Located at the top of the South Island's West Coast, near Cape Farewell, Wharariki Beach is a stunning area where the land meets the sea in dramatic fashion.
This is Leo Bensemann country. If any of our blog readers are visiting Farewell Spit at Golden Bay it's well worth the effort to drive a further 6 kilometres down the gravel road and then a take the quick stroll on a well-marked track to visit this remote wonderland. Sheer monolithic landforms rise just offshore where they are continually battered by the Tasman Sea's waves and westerly winds. It is these elements that have given the region its unique features, such as the dramatic archways at the base of these rugged islands.
Bensemann's dreamlike painting Seascape with causeway has obviously been influenced by the coastal landscape at Wharariki; indeed it was one of the artist's favourite places to visit.
This photo, one of my favourites and taken by Leo's wife Mary, shows Bensemann in the midst of the vast expansive beach at Wharariki, a man alone making his way towards the shoreline.
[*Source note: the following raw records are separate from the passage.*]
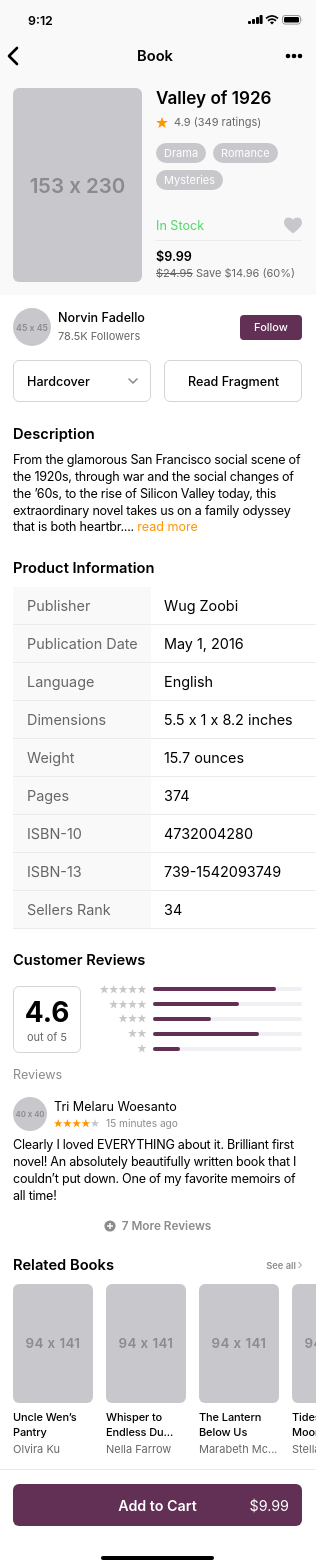
<!DOCTYPE html>
<html lang="en">
<head>
<meta charset="utf-8">
<title>Book</title>
<style>
:root {
  --plum: #613054;
  --ink: #000;
  --muted: #666;
  --faint: #8a8a8f;
  --block: #c8c7cc;
  --line: #ebebeb;
  --border: #d4d4d8;
  --panel: #f9f9f9;
  --track: #efeff4;
  --amber: #ff9500;
  --green: #4cd964;
}
* { box-sizing: border-box; margin: 0; padding: 0; }
html, body { width: 316px; height: 1568px; overflow: hidden; background: #fff; }
body { font: 400 12.6px/17px Inter, Roboto, sans-serif; color: var(--ink); white-space: nowrap; }
a { color: inherit; text-decoration: none; }
svg { display: block; flex: none; }
.defs { position: absolute; width: 0; height: 0; }
main { padding: 0 14px 0 13px; }
h2 { font-size: 14.7px; line-height: 20px; font-weight: 600; }
.small { font-size: 11px; color: var(--muted); }
.placeholder { display: flex; align-items: center; justify-content: center; flex: none; background: var(--block); color: var(--faint); font-weight: 600; border-radius: 6px; }
.round { border-radius: 50%; }

.hero { height: 295px; background: var(--panel); }
.status { height: 40px; padding: 0 13px 0 28px; display: flex; align-items: center; justify-content: space-between; font-weight: 600; font-size: 12.4px; }
.navbar { height: 31px; padding: 0 13px 0 7px; display: grid; grid-template-columns: 18px 1fr 18px; align-items: center; }
.navbar h2 { text-align: center; }
.book { display: flex; gap: 14px; padding: 17px 14px 0 13px; }
.cover { width: 129px; height: 194px; font-size: 20.5px; }
.details { flex: 1; }
h1 { font-size: 17.1px; line-height: 20px; font-weight: 600; }
.rating { display: flex; align-items: center; gap: 6px; height: 17px; margin-top: 6px; }
.chips { display: flex; flex-wrap: wrap; gap: 7px; margin-top: 12px; }
.chips li { list-style: none; height: 20px; line-height: 20px; padding: 0 8px; border-radius: 10px; background: var(--block); color: #fff; font-size: 11px; }
.stock { display: flex; align-items: center; justify-content: space-between; height: 51px; padding-top: 20px; border-bottom: 1px solid var(--line); color: var(--green); }
.price { font-weight: 600; margin-top: 7px; }

.author { display: flex; align-items: center; height: 38px; margin-top: 13px; }
.author .placeholder { width: 38px; height: 38px; font-size: 8.8px; margin-right: 7px; }
.author p { line-height: 18px; }
.name { font-weight: 500; }
.follow { margin-left: auto; width: 62px; height: 25px; line-height: 25px; text-align: center; border-radius: 4px; background: var(--plum); color: #fff; font-size: 11px; font-weight: 500; }
.actions { display: grid; grid-template-columns: 138px 138px; gap: 13px; margin-top: 14px; }
.actions a { display: flex; align-items: center; justify-content: center; height: 42px; padding: 0 12px 0 13px; border: 1px solid var(--border); border-radius: 6px; font-weight: 500; }
.actions .format { justify-content: space-between; }

.copy { letter-spacing: -.26px; line-height: 16.85px; }
.description { margin-top: 22px; }
.description .copy { margin-top: 8px; height: 85px; }
.more-link { color: var(--amber); letter-spacing: 0; }

.product { margin-top: 21px; }
.facts { display: grid; grid-template-rows: repeat(9, 1fr); width: 303px; height: 342px; margin-top: 9px; font-size: 14.4px; }
.facts div { display: grid; grid-template-columns: 138px 1fr; border-bottom: 1px solid var(--line); }
.facts dt, .facts dd { display: flex; align-items: center; padding-left: 13px; }
.facts dt { padding-left: 14px; background: var(--panel); color: var(--muted); }

.reviews { margin-top: 21px; }
.summary { display: flex; justify-content: space-between; height: 67px; margin-top: 16px; }
.score { width: 68px; height: 67px; padding-top: 9px; border: 1px solid var(--border); border-radius: 6px; text-align: center; }
.score b { display: block; font-size: 28px; line-height: 32px; font-weight: 700; }
.histogram { display: grid; grid-template-rows: repeat(5, 1fr); width: 202px; height: 74px; margin-top: -4px; }
.histogram li { display: flex; align-items: center; justify-content: space-between; list-style: none; }
.histogram svg { fill: var(--block); }
.bar { width: 149px; height: 4px; border-radius: 2px; background: var(--track); }
.bar i { display: block; height: 4px; border-radius: 2px; background: var(--plum); }
.label { margin-top: 13px; line-height: 18px; color: var(--faint); }
.reviewer { display: flex; align-items: center; gap: 7px; height: 34px; margin-top: 13px; }
.reviewer .placeholder { width: 34px; height: 34px; font-size: 7.8px; }
.reviewer p { line-height: 18px; }
.stamp { display: flex; align-items: center; gap: 6px; height: 14px; font-size: 10.2px; color: var(--faint); }
.reviews .copy { height: 68px; margin-top: 6px; }
.more { display: flex; align-items: center; justify-content: center; gap: 6px; height: 20px; margin-top: 11px; font-size: 11.8px; font-weight: 600; color: var(--faint); }

.related { margin-top: 19px; }
.related header { display: flex; align-items: center; justify-content: space-between; }
.see-all { display: flex; align-items: center; gap: 2px; font-size: 9.4px; font-weight: 600; color: var(--faint); }
.shelf { display: flex; gap: 13px; width: 303px; height: 185px; margin-top: 9px; overflow: hidden; }
.shelf article { flex: none; width: 80px; }
.shelf .placeholder { height: 119px; font-size: 13.4px; letter-spacing: .4px; }
.shelf h3 { margin-top: 7px; font-size: 11px; line-height: 15.3px; font-weight: 500; letter-spacing: -.1px; }
.shelf p { line-height: 16px; }

.checkout { height: 99px; padding: 14px 14px 0 13px; border-top: 1px solid var(--line); }
.cart { display: grid; grid-template-columns: 1fr 81px 1fr; align-items: center; height: 42px; padding: 0 13px; border-radius: 6px; background: var(--plum); color: #fff; font-size: 14.3px; }
.cart b { grid-column: 2; justify-self: center; font-weight: 600; }
.cart span { justify-self: end; }
.home { width: 113px; height: 4px; margin: 30px auto 0; border-radius: 2px; background: var(--ink); }
</style>
</head>
<body>
<svg class="defs" aria-hidden="true">
  <defs>
    <path id="star" d="M4.5 0 5.6 3.1H9L6.3 5.1 7.3 8.4 4.5 6.4 1.7 8.4 2.7 5.1 0 3.1H3.4Z"/>
    <g id="stars2"><use href="#star" x="28"/><use href="#star" x="37.4"/></g>
    <g id="stars4"><use href="#stars2"/><use href="#stars2" x="-18.8"/></g>
  </defs>
</svg>

<section class="hero">
  <div class="status">
    <span>9:12</span>
    <svg width="56" height="12" viewBox="0 0 56 12" aria-label="Signal, Wi-Fi and battery">
      <rect x="1" y="7" width="3" height="3" rx="1"/><rect x="5" y="5" width="3" height="5" rx="1"/><rect x="9" y="3" width="3" height="7" rx="1"/><rect x="12.6" y="1" width="3" height="9" rx="1"/>
      <g fill="none" stroke="#000" stroke-width="1.8"><path d="M19 4.4Q25 -.6 31 4.4"/><path d="M21 6.8Q25 3.4 29 6.8"/></g>
      <path d="M23 8.4Q25 6.8 27 8.4L25 10.5Z"/>
      <rect x="35.5" y="1.5" width="18" height="8.6" rx="2.5" fill="none" stroke="#999"/><rect x="37" y="3" width="15" height="5.6" rx="1.4"/><path d="M54.6 4.3Q56 5.8 54.6 7.3Z" fill="#999"/>
    </svg>
  </div>
  <nav class="navbar">
    <a href="#" aria-label="Back"><svg width="12" height="20" viewBox="0 0 12 20"><path d="M10 2 2 10 10 18" fill="none" stroke="#000" stroke-width="2.6" stroke-linecap="round" stroke-linejoin="round"/></svg></a>
    <h2>Book</h2>
    <a href="#" aria-label="Options"><svg width="18" height="6" viewBox="0 0 18 6"><circle cx="3" cy="3" r="2.3"/><circle cx="9" cy="3" r="2.3"/><circle cx="15" cy="3" r="2.3"/></svg></a>
  </nav>
  <div class="book">
    <div class="placeholder cover">153 x 230</div>
    <div class="details">
      <h1>Valley of 1926</h1>
      <p class="rating small"><svg width="12" height="11" viewBox="0 0 9 8.4" fill="#ff9500"><use href="#star"/></svg>4.9 (349 ratings)</p>
      <ul class="chips"><li>Drama</li><li>Romance</li><li>Mysteries</li></ul>
      <div class="stock">In Stock
        <svg width="18" height="17" viewBox="0 0 18 17" fill="#c8c7cc" aria-label="Favourite"><path d="M9 16.5C3 11.5 0 9 0 5.2 0 0 6.5-1 9 3 11.5-1 18 0 18 5.2 18 9 15 11.5 9 16.5Z"/></svg>
      </div>
      <p class="price">$9.99</p>
      <p class="small"><s>$24.95</s> Save $14.96 (60%)</p>
    </div>
  </div>
</section>

<main>
  <section class="author">
    <div class="placeholder round">45 x 45</div>
    <div><p class="name">Norvin Fadello</p><p class="small">78.5K Followers</p></div>
    <a class="follow" href="#">Follow</a>
  </section>
  <div class="actions">
    <a class="format" href="#">Hardcover <svg width="10" height="7" viewBox="0 0 10 7"><path d="M1 1 5 5 9 1" fill="none" stroke="#8a8a8f" stroke-width="1.6" stroke-linecap="round" stroke-linejoin="round"/></svg></a>
    <a href="#">Read Fragment</a>
  </div>

  <section class="description">
    <h2>Description</h2>
    <p class="copy">From the glamorous San Francisco social scene of<br>the 1920s, through war and the social changes of<br>the ’60s, to the rise of Silicon Valley today, this<br>extraordinary novel takes us on a family odyssey<br>that is both heartbr.... <a class="more-link" href="#">read more</a></p>
  </section>

  <section class="product">
    <h2>Product Information</h2>
    <dl class="facts">
      <div><dt>Publisher</dt><dd>Wug Zoobi</dd></div>
      <div><dt>Publication Date</dt><dd>May 1, 2016</dd></div>
      <div><dt>Language</dt><dd>English</dd></div>
      <div><dt>Dimensions</dt><dd>5.5 x 1 x 8.2 inches</dd></div>
      <div><dt>Weight</dt><dd>15.7 ounces</dd></div>
      <div><dt>Pages</dt><dd>374</dd></div>
      <div><dt>ISBN-10</dt><dd>4732004280</dd></div>
      <div><dt>ISBN-13</dt><dd>739-1542093749</dd></div>
      <div><dt>Sellers Rank</dt><dd>34</dd></div>
    </dl>
  </section>

  <section class="reviews">
    <h2>Customer Reviews</h2>
    <div class="summary">
      <div class="score"><b>4.6</b><span class="small">out of 5</span></div>
      <ul class="histogram">
        <li><svg width="47" height="9" aria-label="5 stars"><use href="#stars4"/><use href="#star" x="-.2"/></svg><span class="bar"><i style="width:123px"></i></span></li>
        <li><svg width="47" height="9" aria-label="4 stars"><use href="#stars4"/></svg><span class="bar"><i style="width:86px"></i></span></li>
        <li><svg width="47" height="9" aria-label="3 stars"><use href="#stars2"/><use href="#star" x="18.6"/></svg><span class="bar"><i style="width:58px"></i></span></li>
        <li><svg width="47" height="9" aria-label="2 stars"><use href="#stars2"/></svg><span class="bar"><i style="width:106px"></i></span></li>
        <li><svg width="47" height="9" aria-label="1 star"><use href="#star" x="37.4"/></svg><span class="bar"><i style="width:27px"></i></span></li>
      </ul>
    </div>
    <p class="label">Reviews</p>
    <div class="reviewer">
      <div class="placeholder round">40 x 40</div>
      <div>
        <p>Tri Melaru Woesanto</p>
        <div class="stamp"><svg width="46" height="9" viewBox="0 0 47 9" aria-label="4 of 5 stars"><use href="#stars4" x="-9.4" fill="#ff9500"/><use href="#star" x="37.4" fill="#c8c7cc"/></svg>15 minutes ago</div>
      </div>
    </div>
    <p class="copy">Clearly I loved EVERYTHING about it. Brilliant first<br>novel! An absolutely beautifully written book that I<br>couldn’t put down. One of my favorite memoirs of<br>all time!</p>
    <a class="more" href="#"><svg width="12" height="12" viewBox="0 0 12 12"><circle cx="6" cy="6" r="5.6" fill="#8a8a8f"/><path d="M6 3V9M3 6H9" stroke="#fff" stroke-width="1.5"/></svg>7 More Reviews</a>
  </section>

  <section class="related">
    <header><h2>Related Books</h2><a class="see-all" href="#">See all <svg width="4" height="8" viewBox="0 0 4 8"><path d="M.6 1 3.4 4 .6 7" fill="none" stroke="#8a8a8f"/></svg></a></header>
    <div class="shelf">
      <article><div class="placeholder">94 x 141</div><h3>Uncle Wen’s<br>Pantry</h3><p class="small">Olvira Ku</p></article>
      <article><div class="placeholder">94 x 141</div><h3>Whisper to<br>Endless Du...</h3><p class="small">Nella Farrow</p></article>
      <article><div class="placeholder">94 x 141</div><h3>The Lantern<br>Below Us</h3><p class="small">Marabeth Mc...</p></article>
      <article><div class="placeholder">94 x 141</div><h3>Tides<br>Moor</h3><p class="small">Stellan</p></article>
    </div>
  </section>
</main>

<footer class="checkout">
  <a class="cart" href="#"><b>Add to Cart</b><span>$9.99</span></a>
  <div class="home"></div>
</footer>
</body>
</html>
Bensemann himself summed up this landscape:
Over at Wharariki (just south of Cape Farewell) there is a huge sphinx-like rock that sits on the sea staring out over the Tasman, brooding, alert, watchful, menacing.